The U.S. is not the only country where BA.2 is thought to be dominant. On March 22, the World Health Organization (WHO) released an epidemiological update on COVID-19 in which it said BA.2 had become "the predominant variant" globally, noting its steady increase as a proportion of other variants since the end of 2021.

Despite BA.2's global spread, the variant does not appear to be associated with an increased risk of hospitalization compared to BA.1, according to the aforementioned HSA analysis—something researchers have been noting for weeks.

One crucial characteristic of BA.2 is its ability to reinfect people who have already caught BA.1, meaning they could potentially catch Omicron twice. A number of such cases have been identified, and surveillance is ongoing.

In terms of vaccines, vaccine effectiveness against both symptomatic disease and hospitalization was described as similar for BA.1 and BA.2 according to a vaccine surveillance report from the HSA on March 24. While such effectiveness wanes over time, booster shots appear to boost this protection well.

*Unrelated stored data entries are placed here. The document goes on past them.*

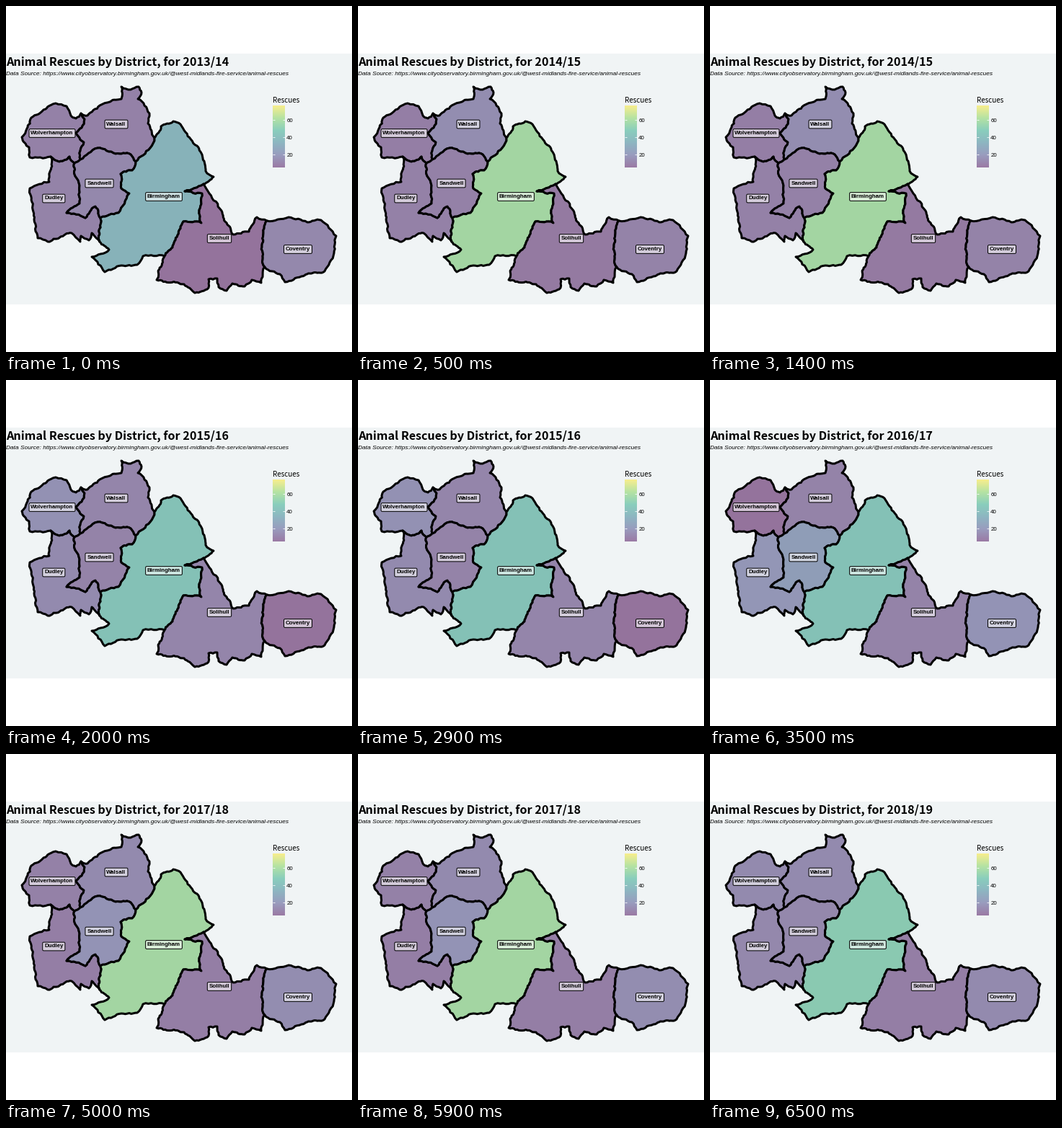
A matplotlib script for the animation above (8 s loop, 480x480 px).

```python
import math
import random

import matplotlib.pyplot as plt
import numpy as np
from matplotlib.animation import FuncAnimation
from matplotlib.colors import LinearSegmentedColormap
from matplotlib.patches import Polygon, Rectangle

SIZE, DPI = 480, 80
PX = 72 / DPI
STEP = 500
FRAMES = 16
LOW, HIGH = 5, 76.7
PANEL = "#f0f4f5"
CMAP = LinearSegmentedColormap.from_list(
    "rescues", ["#440154", "#414487", "#2A788E", "#22A884", "#7AD151", "#FDE725"])

rng = random.Random(7)


def wiggle(a, b):
    """Points after a up to b, with midpoints displaced recursively."""
    dx, dy = b[0] - a[0], b[1] - a[1]
    length = math.hypot(dx, dy)
    if length < 4:
        return [b]
    k = rng.uniform(-1, 1) * min(0.15, 1.5 / length)
    mid = ((a[0] + b[0]) / 2 - k * dy, (a[1] + b[1]) / 2 + k * dx)
    return wiggle(a, mid) + wiggle(mid, b)


def border(*keys):
    path = [keys[0]]
    for a, b in zip(keys, keys[1:]):
        path += wiggle(a, b)
    return path


def ring(*arcs):
    """Join arcs head to tail, turning any that run the other way."""
    path = list(arcs[0])
    for arc in arcs[1:]:
        path += arc if arc[0] == path[-1] else arc[::-1]
    return path


# Corners where borders meet
A, B, C, D = (62, 209), (104, 149), (103, 213), (95, 218)
E, F, G, H = (206, 183), (180, 216), (131, 294), (130, 327)
I, J, K, L = (220, 347), (274, 247), (362, 298), (359, 362)

wolv_out = border(A, (33, 210), (32, 196), (22, 182), (29, 170), (35, 155),
                  (55, 143), (69, 135), (84, 139), (90, 152), (97, 156), B)
wolv_wals = border(B, (109, 157), (105, 169), (97, 176), (108, 189), (103, 201), C)
wolv_sand = border(C, D)
wolv_dud = border(D, (88, 209), (74, 216), A)
wals_out = border(B, (113, 152), (130, 138), (160, 129), (160, 112), (173, 116),
                  (184, 112), (188, 120), (183, 129), (199, 149), (197, 163), E)
wals_birm = border(E, (200, 197), F)
wals_sand = border(F, (173, 206), (152, 205), (127, 197), C)
sand_birm = border(F, (175, 228), (159, 233), (160, 253), (171, 260), (156, 287), G)
sand_dud = border(G, (124, 278), (110, 294), (84, 287), (102, 274), (102, 249),
                  (96, 236), D)
dud_out = border(H, (119, 315), (115, 325), (104, 319), (103, 327), (91, 315),
                 (58, 327), (44, 322), (39, 296), (33, 253), (60, 244), A)
dud_birm = border(G, (129, 311), H)
birm_south = border(H, (143, 338), (119, 348), (137, 369), (160, 360),
                    (182, 359), (190, 347), I)
birm_soli = border(I, (231, 335), (238, 318), (246, 299), (271, 301), (268, 283),
                   (272, 260), (248, 257), J)
birm_east = border(J, (288, 237), (277, 229), (273, 211), (265, 194), (249, 175),
                   (242, 164), (232, 160), (215, 167), E)
soli_north = border(J, (282, 260), (299, 284), (315, 317), (337, 313), (348, 293), K)
soli_cov = border(K, (357, 313), (355, 332), (356, 352), L)
soli_south = border(L, (354, 384), (341, 380), (331, 389), (314, 385), (306, 395),
                    (295, 390), (293, 378), (281, 379), (281, 391), (262, 398),
                    (247, 386), (209, 380), I)
cov_out = border(K, (392, 293), (418, 300), (437, 297), (458, 319), (455, 343),
                 (442, 368), (410, 375), (387, 383), (380, 372), L)

# District: outline, label position, rescues per year
DISTRICTS = {
    "Wolverhampton": (ring(wolv_out, wolv_wals, wolv_sand, wolv_dud),
                      (64, 176.5), (11, 10, 18, 5, 11, 15)),
    "Walsall": (ring(wals_out, wals_birm, wals_sand, wolv_wals),
                (153, 164), (11, 16, 13, 12, 15, 15)),
    "Dudley": (ring(wolv_dud, dud_out, dud_birm, sand_dud),
               (66.3, 267), (12, 11, 15, 20, 10, 14)),
    "Sandwell": (ring(wals_sand, wolv_sand, sand_dud, sand_birm),
                 (129.5, 246), (14, 11, 12, 24, 19, 14)),
    "Birmingham": (ring(wals_birm, sand_birm, dud_birm, birm_south, birm_soli,
                        birm_east),
                   (219, 264.5), (36, 58, 45, 45, 58, 50)),
    "Solihull": (ring(soli_north, soli_cov, soli_south, birm_soli),
                 (296, 322.5), (5, 8, 13, 12, 10, 10)),
    "Coventry": (ring(cov_out, soli_cov),
                 (405, 337.5), (14, 12, 5, 19, 16, 15)),
}


def fill(count):
    """Half-transparent scale colour over a light grey base."""
    rgb = np.array(CMAP((count - LOW) / (HIGH - LOW))[:3])
    return tuple(0.5 * rgb + 0.5 * 0.898)


fig = plt.figure(figsize=(SIZE / DPI, SIZE / DPI), dpi=DPI, facecolor="white")
ax = fig.add_axes([0, 0, 1, 1])
ax.axis("off")


def write(x, y, text, px, font, **kw):
    kw.setdefault("va", "baseline")
    return ax.text(x, y, text, fontsize=px * PX, family=font, **kw)


ax.add_patch(Rectangle((0, 66), SIZE, 348, fc=PANEL, lw=0))

shapes = {}
for name, (path, (x, y), _) in DISTRICTS.items():
    shapes[name] = ax.add_patch(Polygon(path, closed=True, ec="black", lw=3 * PX,
                                        joinstyle="round", zorder=2))
    write(x, y, name, 7.9, "Liberation Sans", weight="bold",
          ha="center", va="center", zorder=4,
          bbox=dict(boxstyle="round,pad=0.3,rounding_size=0.2",
                    fc=(1, 1, 1, 0.6), ec="black", lw=PX))

title = write(0, 83, "", 16.18, "Noto Sans CJK JP", weight="bold")
write(0, 95.7, "Data Source: https://www.cityobservatory.birmingham.gov.uk/"
      "@west-midlands-fire-service/animal-rescues",
      8.36, "Liberation Sans", style="italic")

# Colour bar
write(370, 134, "Rescues", 9.75, "Noto Sans CJK JP")
ax.imshow(np.linspace(1, 0, 86)[:, None], cmap=CMAP, alpha=0.5, aspect="auto",
          extent=(370, 387, 224, 138), zorder=2)
for count in (20, 40, 60):
    y = 230 - 1.2 * count
    for x in (370, 383.6):
        ax.plot([x, x + 3.4], [y, y], color="white", lw=0.8 * PX,
                solid_capstyle="butt", zorder=3)
    write(389.2, y + 2.8, str(count), 7.9, "Liberation Sans")

ax.set_xlim(0, SIZE)
ax.set_ylim(SIZE, 0)


def draw(i):
    year = (i + 2) // 3
    title.set_text(f"Animal Rescues by District, for {2013 + year}/{14 + year}")
    for name, (_, _, counts) in DISTRICTS.items():
        shapes[name].set_facecolor(fill(counts[year]))
    return [title, *shapes.values()]


anim = FuncAnimation(fig, draw, frames=FRAMES, init_func=lambda: draw(0),
                     interval=STEP, repeat=True, repeat_delay=0, blit=False)
plt.show()
```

HSA BA.2 vaccine effectiveness graph
A screenshot of a graph from a U.K. Health Surveillance Agency vaccine report on March 24, 2022, showing vaccine effectiveness against symptomatic disease from BA.2 and BA.1 over time. U.K. HSA

Despite BA.2's dominance in the U.S., COVID-19 cases had remained steady over the past several days as of Tuesday morning this week.

CDC figures show the seven-day moving average of new cases has remained between 27,000 and 28,000 for over a week up to March 27.

Experts told Newsweek earlier this month that BA.2 could possibly cause another wave of COVID-19 cases in the U.S.

Person with COVID sample
A photo shows a health worker handling a COVID test vial in Hawthorne, California, on January 18, 2022. BA.2 is dominant in the U.S., according to CDC estimates. Patrick T. Fallon/AFP/Getty